*** Begin section ***

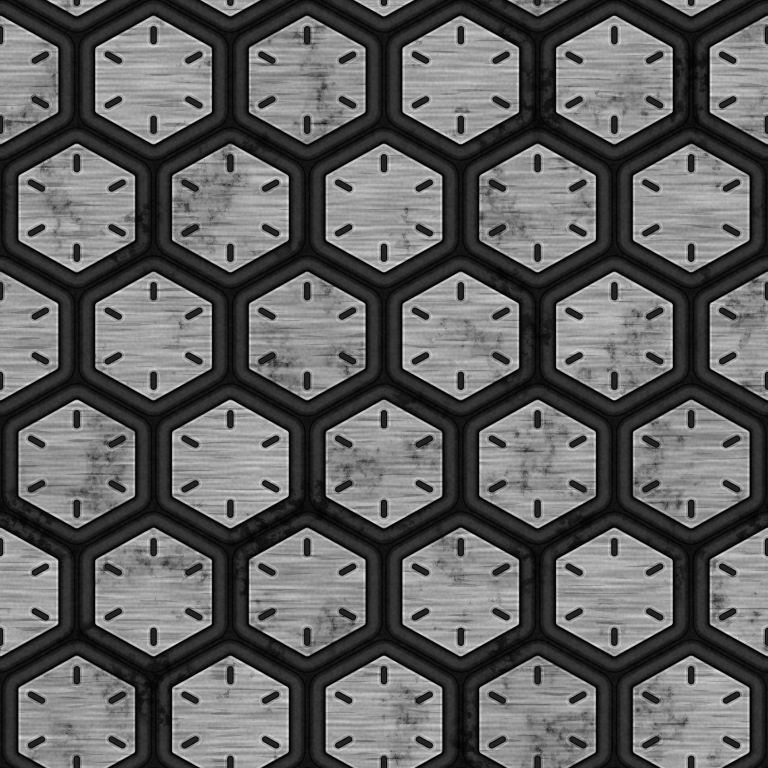
Give the GLSL for this pattern, as a Shadertoy shader.

```glsl
#define COLUMNS 5.0
#define ROW_PAIRS 3.0
#define GRID_SHIFT vec2(0.1, 0.0625)
#define PLATE_APOTHEM 0.381
#define CORNER_RADIUS 0.025
#define SLOT_ORBIT 0.303
#define SLOT_HALF_LENGTH 0.041
#define SLOT_RADIUS 0.021
#define PLATE_GRAY 0.615
#define BRUSH_STRENGTH 0.17
#define GRIME_STRENGTH 0.13

const float SECTOR = 1.0471976;

float hash(vec2 p) {
    vec3 q = fract(vec3(p.xyx) * 0.1031);
    q += dot(q, q.yzx + 33.33);
    return fract((q.x + q.y) * q.z);
}

float cornerSlope(vec2 cell, vec2 offset, vec2 period) {
    float angle = 6.2831853 * hash(mod(cell, period) + 7.0);
    return dot(vec2(cos(angle), sin(angle)), offset);
}

// Gradient noise that wraps after one canvas
float noise(vec2 uv, vec2 period) {
    vec2 p = uv * period, c = floor(p), f = p - c;
    vec2 w = f * f * f * (f * (f * 6.0 - 15.0) + 10.0);
    vec2 e = vec2(1.0, 0.0);
    float low = mix(cornerSlope(c, f, period), cornerSlope(c + e.xy, f - e.xy, period), w.x);
    float high = mix(cornerSlope(c + e.yx, f - e.yx, period), cornerSlope(c + e.xx, f - e.xx, period), w.x);
    return mix(low, high, w.y);
}

float fbm(vec2 uv, float period) {
    float sum = 0.0, amplitude = 1.0;
    for (int i = 0; i < 5; i++) {
        sum += amplitude * noise(uv, vec2(period));
        period *= 2.0;
        amplitude *= 0.6;
    }
    return sum;
}

// Pointy-top hexagon, exact distance
float hexDistance(vec2 p, float apothem) {
    const vec3 k = vec3(-0.8660254, 0.5, 0.5773503);
    p = abs(p.yx);
    p -= 2.0 * min(dot(k.xy, p), 0.0) * k.xy;
    p -= vec2(clamp(p.x, -k.z * apothem, k.z * apothem), apothem);
    return length(p) * sign(p.y);
}

// Six radial capsules
float slotDistance(vec2 p) {
    float angle = atan(p.x, p.y);
    angle -= SECTOR * round(angle / SECTOR);
    vec2 s = length(p) * vec2(sin(angle), cos(angle));
    s.y -= SLOT_ORBIT;
    s.y -= clamp(s.y, -SLOT_HALF_LENGTH, SLOT_HALF_LENGTH);
    return length(s) - SLOT_RADIUS;
}

float fill(float d, float soft) { return 1.0 - smoothstep(-soft, soft, d); }

float stroke(float d, float halfWidth, float soft) { return fill(abs(d) - halfWidth, soft); }

void mainImage(out vec4 fragColor, in vec2 fragCoord) {
    vec2 uv = fragCoord / iResolution.xy;
    float soft = 0.7 * COLUMNS / iResolution.x;

    // Nearest centre of two interleaved grids
    vec2 grid = (uv - GRID_SHIFT) * vec2(COLUMNS, ROW_PAIRS);
    vec2 stretch = vec2(1.0, 1.7320508);
    vec2 a = grid - round(grid);
    vec2 b = grid - 0.5 - round(grid - 0.5);
    vec2 local = length(a * stretch) < length(b * stretch) ? a : b;
    vec2 id = mod(round((grid - local) * 2.0), 2.0 * vec2(COLUMNS, ROW_PAIRS));
    vec2 p = local * stretch;
    float tone = hash(id + 3.0);

    float plate = hexDistance(p, PLATE_APOTHEM - CORNER_RADIUS) - CORNER_RADIUS;
    float outline = hexDistance(p, 0.36) - 0.127;
    float slot = slotDistance(p);

    // Shared wear
    float patches = fbm(uv, 9.0);
    float speckle = fbm(uv + 0.37, 64.0);
    float grain = noise(uv, vec2(240.0));

    // Rubber frame: soft raised ring, dark valley, fine outline
    float ring = smoothstep(0.005, 0.045, plate) * (1.0 - smoothstep(0.066, 0.098, plate));
    float frame = mix(0.075, 0.205, ring) + 0.035 * grain + 0.02 * speckle;
    frame += 0.025 * stroke(outline + 0.012, 0.003, soft);
    frame *= 1.0 - 0.7 * stroke(outline, 0.004, soft);
    float soot = smoothstep(0.1, 0.5, fbm(uv + 0.61, 5.0)) * smoothstep(-0.25, 0.4, speckle);
    frame *= 1.0 - 0.65 * soot;

    // Brushed plate with stains and pits
    float brush = noise(uv, vec2(7.0, 190.0)) + 0.7 * noise(uv + 0.19, vec2(22.0, 250.0));
    float metal = PLATE_GRAY + 0.05 * (tone - 0.5) + BRUSH_STRENGTH * brush + 0.05 * grain;
    float stain = smoothstep(0.05, 0.45, patches + 0.3 * (0.5 - tone));
    metal -= GRIME_STRENGTH * stain * (0.55 + 0.8 * smoothstep(-0.1, 0.3, speckle));
    metal -= 0.16 * smoothstep(0.35, 0.65, speckle) * smoothstep(-0.15, 0.3, patches);
    metal -= 0.12 * smoothstep(0.28, 0.42, noise(uv + 0.43, vec2(16.0, 200.0)));

    // Bright rim and slot bevels
    metal += 0.13 * stroke(plate + 0.011, 0.005, soft);
    metal += 0.09 * stroke(slot - 0.017, 0.005, soft);
    metal -= 0.05 * stroke(slot - 0.007, 0.004, soft);
    float slotGray = mix(0.05, 0.135, fill(slot + 0.008, soft)) + 0.02 * grain;
    metal = mix(metal, slotGray, fill(slot, soft));

    float gray = mix(frame, metal, fill(plate, soft));
    gray = mix(gray, 0.02, stroke(plate - 0.007, 0.006, soft));
    fragColor = vec4(vec3(clamp(gray, 0.0, 1.0)), 1.0);
}
```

*** End section ***

● Exercise
Where a record above holds a picture, drop the picture and print the rest exactly.

● Response to this task
Give the GLSL for this pattern, as a Shadertoy shader.

```glsl
#define COLUMNS 5.0
#define ROW_PAIRS 3.0
#define GRID_SHIFT vec2(0.1, 0.0625)
#define PLATE_APOTHEM 0.381
#define CORNER_RADIUS 0.025
#define SLOT_ORBIT 0.303
#define SLOT_HALF_LENGTH 0.041
#define SLOT_RADIUS 0.021
#define PLATE_GRAY 0.615
#define BRUSH_STRENGTH 0.17
#define GRIME_STRENGTH 0.13

const float SECTOR = 1.0471976;

float hash(vec2 p) {
    vec3 q = fract(vec3(p.xyx) * 0.1031);
    q += dot(q, q.yzx + 33.33);
    return fract((q.x + q.y) * q.z);
}

float cornerSlope(vec2 cell, vec2 offset, vec2 period) {
    float angle = 6.2831853 * hash(mod(cell, period) + 7.0);
    return dot(vec2(cos(angle), sin(angle)), offset);
}

// Gradient noise that wraps after one canvas
float noise(vec2 uv, vec2 period) {
    vec2 p = uv * period, c = floor(p), f = p - c;
    vec2 w = f * f * f * (f * (f * 6.0 - 15.0) + 10.0);
    vec2 e = vec2(1.0, 0.0);
    float low = mix(cornerSlope(c, f, period), cornerSlope(c + e.xy, f - e.xy, period), w.x);
    float high = mix(cornerSlope(c + e.yx, f - e.yx, period), cornerSlope(c + e.xx, f - e.xx, period), w.x);
    return mix(low, high, w.y);
}

float fbm(vec2 uv, float period) {
    float sum = 0.0, amplitude = 1.0;
    for (int i = 0; i < 5; i++) {
        sum += amplitude * noise(uv, vec2(period));
        period *= 2.0;
        amplitude *= 0.6;
    }
    return sum;
}

// Pointy-top hexagon, exact distance
float hexDistance(vec2 p, float apothem) {
    const vec3 k = vec3(-0.8660254, 0.5, 0.5773503);
    p = abs(p.yx);
    p -= 2.0 * min(dot(k.xy, p), 0.0) * k.xy;
    p -= vec2(clamp(p.x, -k.z * apothem, k.z * apothem), apothem);
    return length(p) * sign(p.y);
}

// Six radial capsules
float slotDistance(vec2 p) {
    float angle = atan(p.x, p.y);
    angle -= SECTOR * round(angle / SECTOR);
    vec2 s = length(p) * vec2(sin(angle), cos(angle));
    s.y -= SLOT_ORBIT;
    s.y -= clamp(s.y, -SLOT_HALF_LENGTH, SLOT_HALF_LENGTH);
    return length(s) - SLOT_RADIUS;
}

float fill(float d, float soft) { return 1.0 - smoothstep(-soft, soft, d); }

float stroke(float d, float halfWidth, float soft) { return fill(abs(d) - halfWidth, soft); }

void mainImage(out vec4 fragColor, in vec2 fragCoord) {
    vec2 uv = fragCoord / iResolution.xy;
    float soft = 0.7 * COLUMNS / iResolution.x;

    // Nearest centre of two interleaved grids
    vec2 grid = (uv - GRID_SHIFT) * vec2(COLUMNS, ROW_PAIRS);
    vec2 stretch = vec2(1.0, 1.7320508);
    vec2 a = grid - round(grid);
    vec2 b = grid - 0.5 - round(grid - 0.5);
    vec2 local = length(a * stretch) < length(b * stretch) ? a : b;
    vec2 id = mod(round((grid - local) * 2.0), 2.0 * vec2(COLUMNS, ROW_PAIRS));
    vec2 p = local * stretch;
    float tone = hash(id + 3.0);

    float plate = hexDistance(p, PLATE_APOTHEM - CORNER_RADIUS) - CORNER_RADIUS;
    float outline = hexDistance(p, 0.36) - 0.127;
    float slot = slotDistance(p);

    // Shared wear
    float patches = fbm(uv, 9.0);
    float speckle = fbm(uv + 0.37, 64.0);
    float grain = noise(uv, vec2(240.0));

    // Rubber frame: soft raised ring, dark valley, fine outline
    float ring = smoothstep(0.005, 0.045, plate) * (1.0 - smoothstep(0.066, 0.098, plate));
    float frame = mix(0.075, 0.205, ring) + 0.035 * grain + 0.02 * speckle;
    frame += 0.025 * stroke(outline + 0.012, 0.003, soft);
    frame *= 1.0 - 0.7 * stroke(outline, 0.004, soft);
    float soot = smoothstep(0.1, 0.5, fbm(uv + 0.61, 5.0)) * smoothstep(-0.25, 0.4, speckle);
    frame *= 1.0 - 0.65 * soot;

    // Brushed plate with stains and pits
    float brush = noise(uv, vec2(7.0, 190.0)) + 0.7 * noise(uv + 0.19, vec2(22.0, 250.0));
    float metal = PLATE_GRAY + 0.05 * (tone - 0.5) + BRUSH_STRENGTH * brush + 0.05 * grain;
    float stain = smoothstep(0.05, 0.45, patches + 0.3 * (0.5 - tone));
    metal -= GRIME_STRENGTH * stain * (0.55 + 0.8 * smoothstep(-0.1, 0.3, speckle));
    metal -= 0.16 * smoothstep(0.35, 0.65, speckle) * smoothstep(-0.15, 0.3, patches);
    metal -= 0.12 * smoothstep(0.28, 0.42, noise(uv + 0.43, vec2(16.0, 200.0)));

    // Bright rim and slot bevels
    metal += 0.13 * stroke(plate + 0.011, 0.005, soft);
    metal += 0.09 * stroke(slot - 0.017, 0.005, soft);
    metal -= 0.05 * stroke(slot - 0.007, 0.004, soft);
    float slotGray = mix(0.05, 0.135, fill(slot + 0.008, soft)) + 0.02 * grain;
    metal = mix(metal, slotGray, fill(slot, soft));

    float gray = mix(frame, metal, fill(plate, soft));
    gray = mix(gray, 0.02, stroke(plate - 0.007, 0.006, soft));
    fragColor = vec4(vec3(clamp(gray, 0.0, 1.0)), 1.0);
}
```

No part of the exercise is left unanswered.